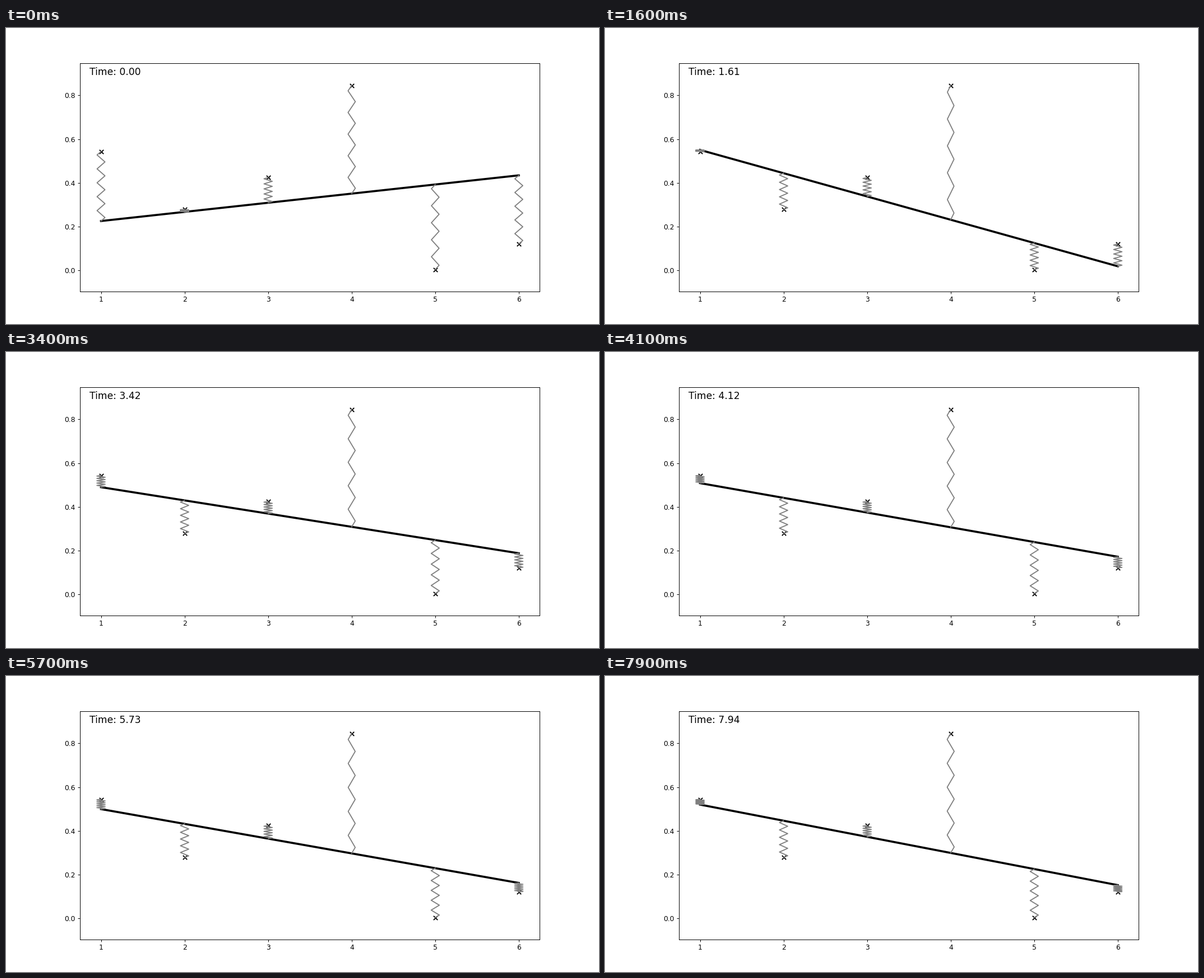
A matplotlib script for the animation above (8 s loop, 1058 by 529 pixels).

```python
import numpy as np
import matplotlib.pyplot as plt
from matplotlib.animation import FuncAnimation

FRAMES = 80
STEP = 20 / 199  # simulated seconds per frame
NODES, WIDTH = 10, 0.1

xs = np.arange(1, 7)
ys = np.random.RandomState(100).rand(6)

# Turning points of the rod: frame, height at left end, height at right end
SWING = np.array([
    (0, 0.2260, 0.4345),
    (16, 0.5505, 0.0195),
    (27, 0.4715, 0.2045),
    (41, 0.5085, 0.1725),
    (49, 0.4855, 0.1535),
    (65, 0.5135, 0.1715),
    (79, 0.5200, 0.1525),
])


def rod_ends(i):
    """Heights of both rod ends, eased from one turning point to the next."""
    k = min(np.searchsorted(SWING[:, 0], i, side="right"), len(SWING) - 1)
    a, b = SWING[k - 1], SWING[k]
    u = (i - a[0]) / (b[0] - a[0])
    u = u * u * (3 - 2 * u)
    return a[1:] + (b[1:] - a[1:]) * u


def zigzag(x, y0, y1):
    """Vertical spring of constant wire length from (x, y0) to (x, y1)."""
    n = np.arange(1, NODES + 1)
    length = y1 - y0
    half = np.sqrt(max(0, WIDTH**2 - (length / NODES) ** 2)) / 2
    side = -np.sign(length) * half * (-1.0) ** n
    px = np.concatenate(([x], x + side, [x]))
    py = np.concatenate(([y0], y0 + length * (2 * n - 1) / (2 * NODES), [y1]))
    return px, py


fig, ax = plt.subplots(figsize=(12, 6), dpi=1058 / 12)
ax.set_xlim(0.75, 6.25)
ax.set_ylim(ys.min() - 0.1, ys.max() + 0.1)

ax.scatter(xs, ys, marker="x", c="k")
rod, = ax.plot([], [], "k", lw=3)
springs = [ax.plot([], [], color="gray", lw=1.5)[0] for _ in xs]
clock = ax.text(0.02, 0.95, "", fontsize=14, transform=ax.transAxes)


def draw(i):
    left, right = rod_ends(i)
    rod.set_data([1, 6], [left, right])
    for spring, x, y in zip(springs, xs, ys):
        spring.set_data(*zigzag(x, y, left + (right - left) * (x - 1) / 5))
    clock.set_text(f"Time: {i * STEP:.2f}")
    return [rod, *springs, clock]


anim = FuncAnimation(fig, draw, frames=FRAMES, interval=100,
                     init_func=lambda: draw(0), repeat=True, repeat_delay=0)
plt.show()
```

▶ **EXERCISE AIM**
Please set down the whole listing exactly, apart from the pictures.

▶ **RESULT OF THE TASK**
A matplotlib script for the animation above (8 s loop, 1058 by 529 pixels).

```python
import numpy as np
import matplotlib.pyplot as plt
from matplotlib.animation import FuncAnimation

FRAMES = 80
STEP = 20 / 199  # simulated seconds per frame
NODES, WIDTH = 10, 0.1

xs = np.arange(1, 7)
ys = np.random.RandomState(100).rand(6)

# Turning points of the rod: frame, height at left end, height at right end
SWING = np.array([
    (0, 0.2260, 0.4345),
    (16, 0.5505, 0.0195),
    (27, 0.4715, 0.2045),
    (41, 0.5085, 0.1725),
    (49, 0.4855, 0.1535),
    (65, 0.5135, 0.1715),
    (79, 0.5200, 0.1525),
])


def rod_ends(i):
    """Heights of both rod ends, eased from one turning point to the next."""
    k = min(np.searchsorted(SWING[:, 0], i, side="right"), len(SWING) - 1)
    a, b = SWING[k - 1], SWING[k]
    u = (i - a[0]) / (b[0] - a[0])
    u = u * u * (3 - 2 * u)
    return a[1:] + (b[1:] - a[1:]) * u


def zigzag(x, y0, y1):
    """Vertical spring of constant wire length from (x, y0) to (x, y1)."""
    n = np.arange(1, NODES + 1)
    length = y1 - y0
    half = np.sqrt(max(0, WIDTH**2 - (length / NODES) ** 2)) / 2
    side = -np.sign(length) * half * (-1.0) ** n
    px = np.concatenate(([x], x + side, [x]))
    py = np.concatenate(([y0], y0 + length * (2 * n - 1) / (2 * NODES), [y1]))
    return px, py


fig, ax = plt.subplots(figsize=(12, 6), dpi=1058 / 12)
ax.set_xlim(0.75, 6.25)
ax.set_ylim(ys.min() - 0.1, ys.max() + 0.1)

ax.scatter(xs, ys, marker="x", c="k")
rod, = ax.plot([], [], "k", lw=3)
springs = [ax.plot([], [], color="gray", lw=1.5)[0] for _ in xs]
clock = ax.text(0.02, 0.95, "", fontsize=14, transform=ax.transAxes)


def draw(i):
    left, right = rod_ends(i)
    rod.set_data([1, 6], [left, right])
    for spring, x, y in zip(springs, xs, ys):
        spring.set_data(*zigzag(x, y, left + (right - left) * (x - 1) / 5))
    clock.set_text(f"Time: {i * STEP:.2f}")
    return [rod, *springs, clock]


anim = FuncAnimation(fig, draw, frames=FRAMES, interval=100,
                     init_func=lambda: draw(0), repeat=True, repeat_delay=0)
plt.show()
```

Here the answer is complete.